Date of Graduation

12-2011

Document Type

Dissertation (PhD)

Program Affiliation

Genes and Development

Degree Name

Doctor of Philosophy (PhD)

Advisor/Committee Chair

James F. Martin, M.D., Ph.D.

Committee Member

Yasuhide Furuta, Ph.D.

Committee Member

Mingyao Lui, Ph.D.

Committee Member

Pierre D. McCrea, Ph.D.

Committee Member

Michael R. Blackburn, Ph.D.

Abstract

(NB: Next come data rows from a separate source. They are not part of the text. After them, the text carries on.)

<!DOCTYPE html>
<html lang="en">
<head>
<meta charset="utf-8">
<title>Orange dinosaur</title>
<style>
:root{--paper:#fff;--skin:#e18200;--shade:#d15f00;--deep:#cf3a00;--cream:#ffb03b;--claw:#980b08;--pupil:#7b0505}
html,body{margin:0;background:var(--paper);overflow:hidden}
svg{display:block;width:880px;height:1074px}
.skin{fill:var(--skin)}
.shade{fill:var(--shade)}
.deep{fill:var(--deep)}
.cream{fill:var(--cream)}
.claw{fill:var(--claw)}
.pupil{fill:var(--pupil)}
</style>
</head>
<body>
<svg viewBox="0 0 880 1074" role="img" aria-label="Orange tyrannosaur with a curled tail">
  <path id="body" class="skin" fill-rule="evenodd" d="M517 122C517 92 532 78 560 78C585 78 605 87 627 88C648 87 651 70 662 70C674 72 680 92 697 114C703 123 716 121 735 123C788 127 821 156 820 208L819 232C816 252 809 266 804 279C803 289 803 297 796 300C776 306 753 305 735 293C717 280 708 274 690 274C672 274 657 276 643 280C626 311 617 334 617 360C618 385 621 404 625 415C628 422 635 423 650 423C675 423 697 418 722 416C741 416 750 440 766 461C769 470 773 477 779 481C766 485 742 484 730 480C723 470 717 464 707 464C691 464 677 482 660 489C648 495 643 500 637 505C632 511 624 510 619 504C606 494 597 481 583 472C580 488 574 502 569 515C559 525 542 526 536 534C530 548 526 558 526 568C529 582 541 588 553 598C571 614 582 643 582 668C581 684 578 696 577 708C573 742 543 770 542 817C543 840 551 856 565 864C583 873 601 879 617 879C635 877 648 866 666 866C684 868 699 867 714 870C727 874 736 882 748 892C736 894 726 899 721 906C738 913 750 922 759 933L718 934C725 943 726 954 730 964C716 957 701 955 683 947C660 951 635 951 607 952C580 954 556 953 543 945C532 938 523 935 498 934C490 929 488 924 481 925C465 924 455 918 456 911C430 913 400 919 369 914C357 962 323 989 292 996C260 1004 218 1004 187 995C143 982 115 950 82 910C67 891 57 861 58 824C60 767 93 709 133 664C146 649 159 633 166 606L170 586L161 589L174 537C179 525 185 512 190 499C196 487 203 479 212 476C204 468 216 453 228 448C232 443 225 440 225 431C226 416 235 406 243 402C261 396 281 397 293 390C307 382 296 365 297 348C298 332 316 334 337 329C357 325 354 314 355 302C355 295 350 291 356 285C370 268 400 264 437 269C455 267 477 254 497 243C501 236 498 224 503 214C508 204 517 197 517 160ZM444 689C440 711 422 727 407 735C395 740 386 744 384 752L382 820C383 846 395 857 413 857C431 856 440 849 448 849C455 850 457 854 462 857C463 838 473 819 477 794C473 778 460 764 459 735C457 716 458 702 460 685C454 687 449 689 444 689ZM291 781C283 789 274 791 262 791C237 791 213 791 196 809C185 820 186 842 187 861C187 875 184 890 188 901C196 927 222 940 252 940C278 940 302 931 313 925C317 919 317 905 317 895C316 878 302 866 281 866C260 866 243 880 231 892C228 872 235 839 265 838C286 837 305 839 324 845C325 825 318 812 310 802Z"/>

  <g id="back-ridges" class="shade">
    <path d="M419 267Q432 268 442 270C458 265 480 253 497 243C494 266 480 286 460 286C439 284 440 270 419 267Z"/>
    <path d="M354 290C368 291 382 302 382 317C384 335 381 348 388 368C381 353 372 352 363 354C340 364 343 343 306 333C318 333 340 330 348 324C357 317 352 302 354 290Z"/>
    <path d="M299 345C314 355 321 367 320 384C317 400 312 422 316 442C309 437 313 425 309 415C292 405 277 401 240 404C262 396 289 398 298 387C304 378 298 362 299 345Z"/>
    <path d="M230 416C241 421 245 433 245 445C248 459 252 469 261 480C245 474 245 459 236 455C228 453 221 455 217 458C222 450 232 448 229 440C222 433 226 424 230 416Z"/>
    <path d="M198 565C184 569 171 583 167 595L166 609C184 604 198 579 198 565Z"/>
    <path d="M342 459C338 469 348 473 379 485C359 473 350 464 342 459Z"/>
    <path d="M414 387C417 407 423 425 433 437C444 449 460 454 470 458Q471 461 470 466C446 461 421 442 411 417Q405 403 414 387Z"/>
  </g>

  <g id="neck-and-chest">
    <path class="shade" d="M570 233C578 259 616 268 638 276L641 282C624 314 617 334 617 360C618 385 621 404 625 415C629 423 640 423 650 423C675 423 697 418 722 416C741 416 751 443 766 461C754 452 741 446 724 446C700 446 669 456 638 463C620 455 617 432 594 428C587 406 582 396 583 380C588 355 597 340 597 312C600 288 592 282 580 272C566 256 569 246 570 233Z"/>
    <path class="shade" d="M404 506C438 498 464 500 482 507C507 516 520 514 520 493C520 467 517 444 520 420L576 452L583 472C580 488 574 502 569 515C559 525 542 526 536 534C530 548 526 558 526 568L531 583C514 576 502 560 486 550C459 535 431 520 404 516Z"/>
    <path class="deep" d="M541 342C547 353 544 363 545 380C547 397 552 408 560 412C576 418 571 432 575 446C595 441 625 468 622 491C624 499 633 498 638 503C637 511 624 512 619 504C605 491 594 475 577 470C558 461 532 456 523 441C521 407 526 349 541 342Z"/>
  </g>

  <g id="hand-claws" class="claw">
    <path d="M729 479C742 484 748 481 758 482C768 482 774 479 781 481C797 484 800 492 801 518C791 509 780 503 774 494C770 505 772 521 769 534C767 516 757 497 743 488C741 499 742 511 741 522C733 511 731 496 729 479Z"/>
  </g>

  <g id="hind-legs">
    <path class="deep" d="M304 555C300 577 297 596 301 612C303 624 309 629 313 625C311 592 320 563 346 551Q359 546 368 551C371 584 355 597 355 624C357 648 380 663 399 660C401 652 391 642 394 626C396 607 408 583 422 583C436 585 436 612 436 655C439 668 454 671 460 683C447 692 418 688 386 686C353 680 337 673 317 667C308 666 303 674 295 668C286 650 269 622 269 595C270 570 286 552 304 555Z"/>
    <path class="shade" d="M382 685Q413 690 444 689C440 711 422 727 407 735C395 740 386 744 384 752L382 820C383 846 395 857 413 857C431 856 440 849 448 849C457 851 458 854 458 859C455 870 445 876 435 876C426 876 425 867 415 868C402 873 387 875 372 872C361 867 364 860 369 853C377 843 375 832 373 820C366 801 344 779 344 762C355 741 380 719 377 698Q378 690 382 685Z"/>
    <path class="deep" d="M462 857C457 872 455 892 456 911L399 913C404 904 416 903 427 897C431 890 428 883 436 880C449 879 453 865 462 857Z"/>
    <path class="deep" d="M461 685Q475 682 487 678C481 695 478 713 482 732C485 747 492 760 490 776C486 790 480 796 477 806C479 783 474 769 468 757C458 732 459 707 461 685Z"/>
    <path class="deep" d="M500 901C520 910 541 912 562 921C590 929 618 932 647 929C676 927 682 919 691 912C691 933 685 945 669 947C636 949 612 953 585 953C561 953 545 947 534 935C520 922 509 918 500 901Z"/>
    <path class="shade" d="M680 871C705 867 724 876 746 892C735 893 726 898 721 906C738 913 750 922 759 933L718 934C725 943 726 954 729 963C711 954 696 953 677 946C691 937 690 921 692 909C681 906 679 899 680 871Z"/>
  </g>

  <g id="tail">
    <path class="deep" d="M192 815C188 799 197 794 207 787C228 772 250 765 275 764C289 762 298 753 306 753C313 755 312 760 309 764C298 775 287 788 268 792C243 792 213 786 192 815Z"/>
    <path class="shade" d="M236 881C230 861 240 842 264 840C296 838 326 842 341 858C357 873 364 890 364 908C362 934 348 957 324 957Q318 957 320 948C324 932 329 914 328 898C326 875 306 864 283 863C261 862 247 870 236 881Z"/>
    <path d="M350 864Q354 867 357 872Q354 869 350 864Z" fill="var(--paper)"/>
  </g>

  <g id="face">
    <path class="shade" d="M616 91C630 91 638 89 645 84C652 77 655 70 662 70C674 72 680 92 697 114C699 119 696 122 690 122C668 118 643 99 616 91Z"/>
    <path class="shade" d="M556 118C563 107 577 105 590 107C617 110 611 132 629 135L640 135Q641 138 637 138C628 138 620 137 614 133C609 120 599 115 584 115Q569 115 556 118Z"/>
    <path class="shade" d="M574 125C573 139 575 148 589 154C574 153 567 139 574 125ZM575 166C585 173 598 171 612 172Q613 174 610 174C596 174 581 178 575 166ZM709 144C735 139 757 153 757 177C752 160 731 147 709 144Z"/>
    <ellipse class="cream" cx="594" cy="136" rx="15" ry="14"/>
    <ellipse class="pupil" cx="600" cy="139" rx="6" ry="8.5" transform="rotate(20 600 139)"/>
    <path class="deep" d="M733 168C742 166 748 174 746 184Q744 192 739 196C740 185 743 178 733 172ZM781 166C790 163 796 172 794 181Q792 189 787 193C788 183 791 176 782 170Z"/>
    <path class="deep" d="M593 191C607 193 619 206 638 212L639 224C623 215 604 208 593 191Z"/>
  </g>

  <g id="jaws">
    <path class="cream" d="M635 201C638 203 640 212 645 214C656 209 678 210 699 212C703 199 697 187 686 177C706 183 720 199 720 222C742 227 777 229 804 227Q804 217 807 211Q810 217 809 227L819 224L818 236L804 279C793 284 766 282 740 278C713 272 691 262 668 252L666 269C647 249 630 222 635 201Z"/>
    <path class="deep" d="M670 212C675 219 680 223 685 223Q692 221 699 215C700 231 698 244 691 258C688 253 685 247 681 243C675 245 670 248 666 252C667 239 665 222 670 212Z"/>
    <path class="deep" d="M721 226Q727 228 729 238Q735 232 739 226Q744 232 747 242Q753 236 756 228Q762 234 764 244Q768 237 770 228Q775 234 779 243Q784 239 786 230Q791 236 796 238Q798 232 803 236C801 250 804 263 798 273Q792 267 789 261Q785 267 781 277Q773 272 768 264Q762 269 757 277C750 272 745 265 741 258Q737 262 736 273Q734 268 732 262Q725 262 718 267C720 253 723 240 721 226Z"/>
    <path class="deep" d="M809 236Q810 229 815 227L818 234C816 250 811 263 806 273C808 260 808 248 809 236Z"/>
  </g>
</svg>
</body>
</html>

Much of the craniofacial skeleton, such as the skull vault, mandible and midface, develops through direct, intramembranous ossification of the cranial neural crest (CNC) derived progenitor cells. Bmp-signaling plays critical roles in normal craniofacial development, and Bmp4 deficiency results in craniofacial abnormalities, such as cleft lip and palate. We performed an in depth analysis of Bmp4, a critical regulator of development, disease, and evolution, in the CNC. Conditional Bmp4 overexpression, using a tetracycline regulated Bmp4 gain of function allele, resulted in facial form changes that were most dramatic after an E10.5 Bmp4 induction. Expression profiling uncovered a signature of Bmp4 induced genes (BIG) composed predominantly of transcriptional regulators controlling self-renewal, osteoblast differentiation, and negative Bmp autoregulation. The complimentary experiment, CNC inactivation of Bmp2, Bmp4, and Bmp7, resulted in complete or partial loss of multiple CNC derived skeletal elements revealing a critical requirement for Bmp-signaling in membranous bone and cartilage development. Importantly, the BIG signature was reduced in Bmp loss of function mutants indicating similar Bmp-regulated target genes underlying facial form modulation and normal skeletal morphogenesis. Chromatin immunoprecipitation (ChIP) revealed a subset of the BIG signature, including Satb2, Smad6, Hand1, Gadd45g and Gata3 that was bound by Smad1/5 in the developing mandible revealing direct, Smad-mediated regulation. These data indicate that Bmp-signaling regulates craniofacial skeletal development and facial form by balancing self-renewal and differentiation pathways in CNC progenitors.

Keywords

Bone morphogenetic protein, morphogenesis, neural crest